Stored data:
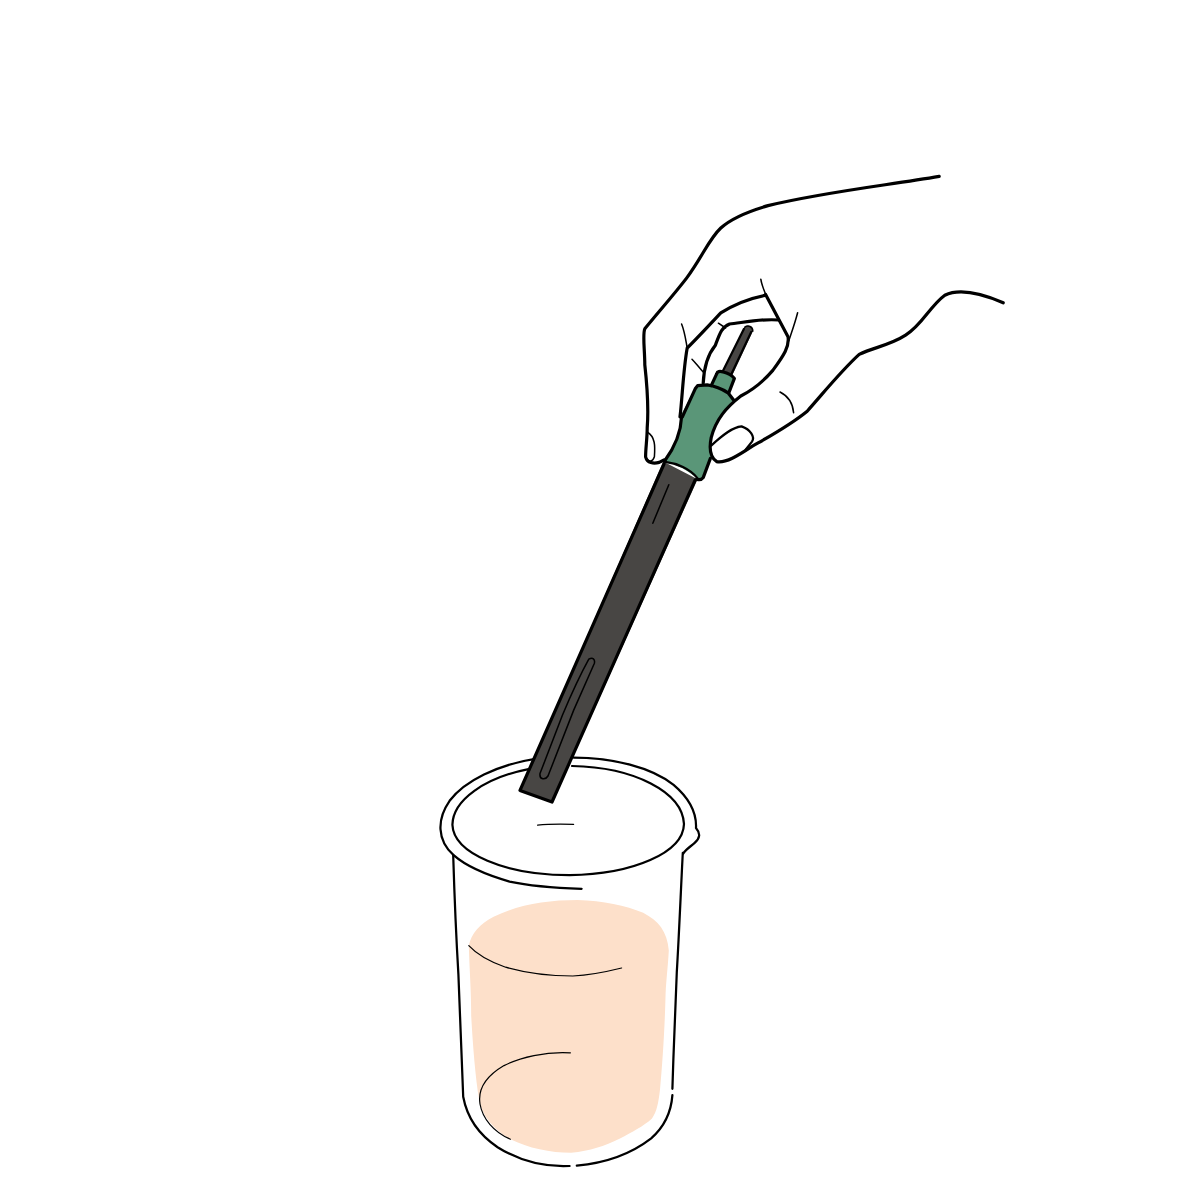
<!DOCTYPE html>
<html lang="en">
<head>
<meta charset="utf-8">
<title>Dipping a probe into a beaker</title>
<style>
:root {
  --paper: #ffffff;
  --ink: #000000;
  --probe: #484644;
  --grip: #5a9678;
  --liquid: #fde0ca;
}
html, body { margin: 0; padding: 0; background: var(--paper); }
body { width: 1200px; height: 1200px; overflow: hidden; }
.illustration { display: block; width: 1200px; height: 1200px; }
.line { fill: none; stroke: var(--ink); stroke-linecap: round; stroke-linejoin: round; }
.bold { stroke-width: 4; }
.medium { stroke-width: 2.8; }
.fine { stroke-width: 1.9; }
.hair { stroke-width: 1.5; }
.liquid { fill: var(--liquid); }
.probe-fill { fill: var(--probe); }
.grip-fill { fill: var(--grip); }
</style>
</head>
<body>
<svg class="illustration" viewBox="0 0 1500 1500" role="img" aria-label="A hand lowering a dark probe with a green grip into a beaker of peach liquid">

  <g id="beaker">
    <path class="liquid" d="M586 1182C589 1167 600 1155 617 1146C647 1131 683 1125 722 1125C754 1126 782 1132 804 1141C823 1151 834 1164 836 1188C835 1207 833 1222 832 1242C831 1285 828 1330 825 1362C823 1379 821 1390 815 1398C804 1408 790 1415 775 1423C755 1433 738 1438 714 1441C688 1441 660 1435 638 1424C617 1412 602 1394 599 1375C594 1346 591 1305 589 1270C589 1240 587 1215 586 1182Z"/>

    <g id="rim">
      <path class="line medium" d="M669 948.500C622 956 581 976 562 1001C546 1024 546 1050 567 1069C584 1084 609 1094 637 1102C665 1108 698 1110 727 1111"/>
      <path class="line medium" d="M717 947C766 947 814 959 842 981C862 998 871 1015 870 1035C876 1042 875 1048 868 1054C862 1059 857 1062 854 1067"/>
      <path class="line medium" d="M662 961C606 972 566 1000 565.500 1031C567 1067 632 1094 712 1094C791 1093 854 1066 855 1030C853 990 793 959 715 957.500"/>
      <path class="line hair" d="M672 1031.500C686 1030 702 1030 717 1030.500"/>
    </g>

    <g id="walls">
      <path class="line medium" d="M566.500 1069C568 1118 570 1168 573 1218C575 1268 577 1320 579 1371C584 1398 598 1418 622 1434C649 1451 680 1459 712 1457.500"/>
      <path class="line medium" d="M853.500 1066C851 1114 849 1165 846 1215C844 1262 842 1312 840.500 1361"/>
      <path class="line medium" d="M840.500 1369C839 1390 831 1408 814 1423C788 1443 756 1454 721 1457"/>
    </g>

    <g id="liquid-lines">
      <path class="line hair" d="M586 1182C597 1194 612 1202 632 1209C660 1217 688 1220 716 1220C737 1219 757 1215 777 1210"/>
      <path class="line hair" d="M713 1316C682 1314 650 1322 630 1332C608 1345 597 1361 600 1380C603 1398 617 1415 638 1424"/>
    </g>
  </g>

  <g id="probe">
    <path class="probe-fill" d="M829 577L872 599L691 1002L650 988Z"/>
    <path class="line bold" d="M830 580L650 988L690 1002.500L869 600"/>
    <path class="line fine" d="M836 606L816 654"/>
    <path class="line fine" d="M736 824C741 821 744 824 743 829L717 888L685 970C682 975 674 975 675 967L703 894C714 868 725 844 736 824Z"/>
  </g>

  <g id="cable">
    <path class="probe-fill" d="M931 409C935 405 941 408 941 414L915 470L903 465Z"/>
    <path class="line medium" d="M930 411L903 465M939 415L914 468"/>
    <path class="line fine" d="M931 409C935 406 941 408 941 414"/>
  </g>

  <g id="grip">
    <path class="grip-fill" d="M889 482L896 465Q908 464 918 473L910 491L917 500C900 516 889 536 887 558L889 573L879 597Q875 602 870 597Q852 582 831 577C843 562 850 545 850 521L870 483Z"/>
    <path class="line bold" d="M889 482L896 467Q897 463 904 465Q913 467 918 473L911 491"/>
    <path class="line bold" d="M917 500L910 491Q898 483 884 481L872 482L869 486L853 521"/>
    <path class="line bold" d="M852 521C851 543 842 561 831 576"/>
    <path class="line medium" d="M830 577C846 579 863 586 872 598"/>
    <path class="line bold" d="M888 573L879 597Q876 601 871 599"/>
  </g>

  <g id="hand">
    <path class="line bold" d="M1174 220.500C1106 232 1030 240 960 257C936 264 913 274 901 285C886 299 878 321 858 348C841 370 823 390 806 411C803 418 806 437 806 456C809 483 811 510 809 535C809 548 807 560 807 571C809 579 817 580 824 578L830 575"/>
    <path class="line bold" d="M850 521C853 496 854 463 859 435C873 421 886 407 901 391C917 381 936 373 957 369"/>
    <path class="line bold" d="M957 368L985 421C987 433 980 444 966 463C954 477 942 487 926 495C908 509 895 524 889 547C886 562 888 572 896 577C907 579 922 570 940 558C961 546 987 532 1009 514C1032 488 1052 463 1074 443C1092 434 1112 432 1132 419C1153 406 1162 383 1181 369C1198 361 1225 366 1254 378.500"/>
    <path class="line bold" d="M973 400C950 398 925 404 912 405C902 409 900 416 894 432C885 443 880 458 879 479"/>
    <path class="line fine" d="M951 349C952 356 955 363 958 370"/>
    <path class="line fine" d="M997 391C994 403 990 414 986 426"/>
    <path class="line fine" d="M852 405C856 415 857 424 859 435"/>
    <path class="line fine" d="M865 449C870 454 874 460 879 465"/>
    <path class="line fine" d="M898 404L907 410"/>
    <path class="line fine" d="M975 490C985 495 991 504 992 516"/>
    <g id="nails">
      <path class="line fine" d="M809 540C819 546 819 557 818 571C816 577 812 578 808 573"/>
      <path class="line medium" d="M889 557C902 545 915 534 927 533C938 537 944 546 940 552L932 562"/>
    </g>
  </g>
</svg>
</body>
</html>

---

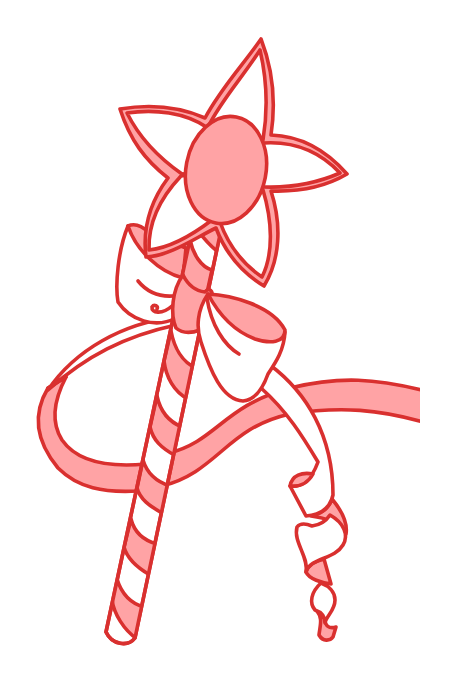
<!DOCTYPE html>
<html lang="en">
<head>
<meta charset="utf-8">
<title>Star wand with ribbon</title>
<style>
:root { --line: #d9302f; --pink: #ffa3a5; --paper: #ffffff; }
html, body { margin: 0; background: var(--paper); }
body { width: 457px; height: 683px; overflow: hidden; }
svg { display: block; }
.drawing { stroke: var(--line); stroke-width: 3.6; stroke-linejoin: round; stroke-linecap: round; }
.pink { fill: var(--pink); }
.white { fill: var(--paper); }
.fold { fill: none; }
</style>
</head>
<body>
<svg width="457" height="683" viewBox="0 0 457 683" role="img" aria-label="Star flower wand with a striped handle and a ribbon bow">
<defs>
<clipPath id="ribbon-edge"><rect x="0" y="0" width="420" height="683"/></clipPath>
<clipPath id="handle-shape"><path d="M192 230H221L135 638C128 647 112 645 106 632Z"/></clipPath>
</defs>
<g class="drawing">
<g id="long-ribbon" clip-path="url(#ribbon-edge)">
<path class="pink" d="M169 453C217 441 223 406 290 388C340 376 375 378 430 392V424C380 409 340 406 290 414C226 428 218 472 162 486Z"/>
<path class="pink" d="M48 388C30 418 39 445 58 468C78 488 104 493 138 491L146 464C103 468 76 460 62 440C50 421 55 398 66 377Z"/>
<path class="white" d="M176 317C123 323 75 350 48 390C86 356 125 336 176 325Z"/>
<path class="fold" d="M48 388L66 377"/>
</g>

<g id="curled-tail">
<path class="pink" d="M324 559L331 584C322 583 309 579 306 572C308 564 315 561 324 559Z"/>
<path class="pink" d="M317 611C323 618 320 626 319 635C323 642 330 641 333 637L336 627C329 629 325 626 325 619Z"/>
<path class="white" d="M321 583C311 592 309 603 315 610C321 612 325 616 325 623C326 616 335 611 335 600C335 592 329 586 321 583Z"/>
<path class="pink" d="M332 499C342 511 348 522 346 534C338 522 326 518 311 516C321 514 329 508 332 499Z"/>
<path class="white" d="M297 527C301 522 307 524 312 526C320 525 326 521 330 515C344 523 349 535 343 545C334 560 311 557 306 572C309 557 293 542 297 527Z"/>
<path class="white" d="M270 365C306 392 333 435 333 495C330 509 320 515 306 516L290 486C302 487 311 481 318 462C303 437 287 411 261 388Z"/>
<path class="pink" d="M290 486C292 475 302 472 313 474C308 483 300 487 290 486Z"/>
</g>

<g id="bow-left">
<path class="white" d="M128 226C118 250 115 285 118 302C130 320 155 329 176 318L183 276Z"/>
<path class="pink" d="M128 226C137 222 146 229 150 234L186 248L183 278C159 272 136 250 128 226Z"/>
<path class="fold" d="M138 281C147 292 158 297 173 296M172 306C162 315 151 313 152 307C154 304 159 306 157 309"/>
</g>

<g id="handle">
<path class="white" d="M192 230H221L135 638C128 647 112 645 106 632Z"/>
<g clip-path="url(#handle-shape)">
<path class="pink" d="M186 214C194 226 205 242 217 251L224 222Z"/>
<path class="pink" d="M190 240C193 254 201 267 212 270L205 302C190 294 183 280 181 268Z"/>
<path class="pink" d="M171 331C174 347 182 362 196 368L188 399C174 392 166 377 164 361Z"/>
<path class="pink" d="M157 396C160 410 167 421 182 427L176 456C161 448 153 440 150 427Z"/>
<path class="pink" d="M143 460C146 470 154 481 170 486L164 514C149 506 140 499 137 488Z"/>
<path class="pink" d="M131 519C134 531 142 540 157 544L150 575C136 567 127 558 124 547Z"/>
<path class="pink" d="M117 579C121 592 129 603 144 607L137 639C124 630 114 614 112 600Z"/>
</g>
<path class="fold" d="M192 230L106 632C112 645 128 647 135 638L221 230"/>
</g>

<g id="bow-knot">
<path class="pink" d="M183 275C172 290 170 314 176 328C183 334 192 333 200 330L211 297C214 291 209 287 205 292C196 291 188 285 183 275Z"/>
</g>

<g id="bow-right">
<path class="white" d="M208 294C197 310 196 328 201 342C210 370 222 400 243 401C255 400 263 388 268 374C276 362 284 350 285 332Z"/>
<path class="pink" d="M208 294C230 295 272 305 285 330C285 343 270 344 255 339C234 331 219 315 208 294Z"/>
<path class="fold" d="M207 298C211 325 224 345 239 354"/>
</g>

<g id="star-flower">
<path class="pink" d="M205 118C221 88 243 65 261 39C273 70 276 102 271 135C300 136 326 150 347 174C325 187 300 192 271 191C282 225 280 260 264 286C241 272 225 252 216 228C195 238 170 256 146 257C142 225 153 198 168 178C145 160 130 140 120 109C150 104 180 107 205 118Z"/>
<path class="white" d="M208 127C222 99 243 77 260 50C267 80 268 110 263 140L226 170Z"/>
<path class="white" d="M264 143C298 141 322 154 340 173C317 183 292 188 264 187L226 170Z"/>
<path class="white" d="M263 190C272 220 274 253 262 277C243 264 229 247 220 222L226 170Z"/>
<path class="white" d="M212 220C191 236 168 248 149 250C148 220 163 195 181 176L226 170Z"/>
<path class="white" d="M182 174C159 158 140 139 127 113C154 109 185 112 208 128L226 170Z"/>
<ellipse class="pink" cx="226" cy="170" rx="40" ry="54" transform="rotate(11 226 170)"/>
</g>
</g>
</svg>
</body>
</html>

→ **Work request**:
Look above for the line with "486C292 475 302"; retype exactly that line, every line after it up to the line with "226C137 222 146", and that line too, nothing else.

→ **Completed task**:
<path class="pink" d="M290 486C292 475 302 472 313 474C308 483 300 487 290 486Z"/>
</g>

<g id="bow-left">
<path class="white" d="M128 226C118 250 115 285 118 302C130 320 155 329 176 318L183 276Z"/>
<path class="pink" d="M128 226C137 222 146 229 150 234L186 248L183 278C159 272 136 250 128 226Z"/>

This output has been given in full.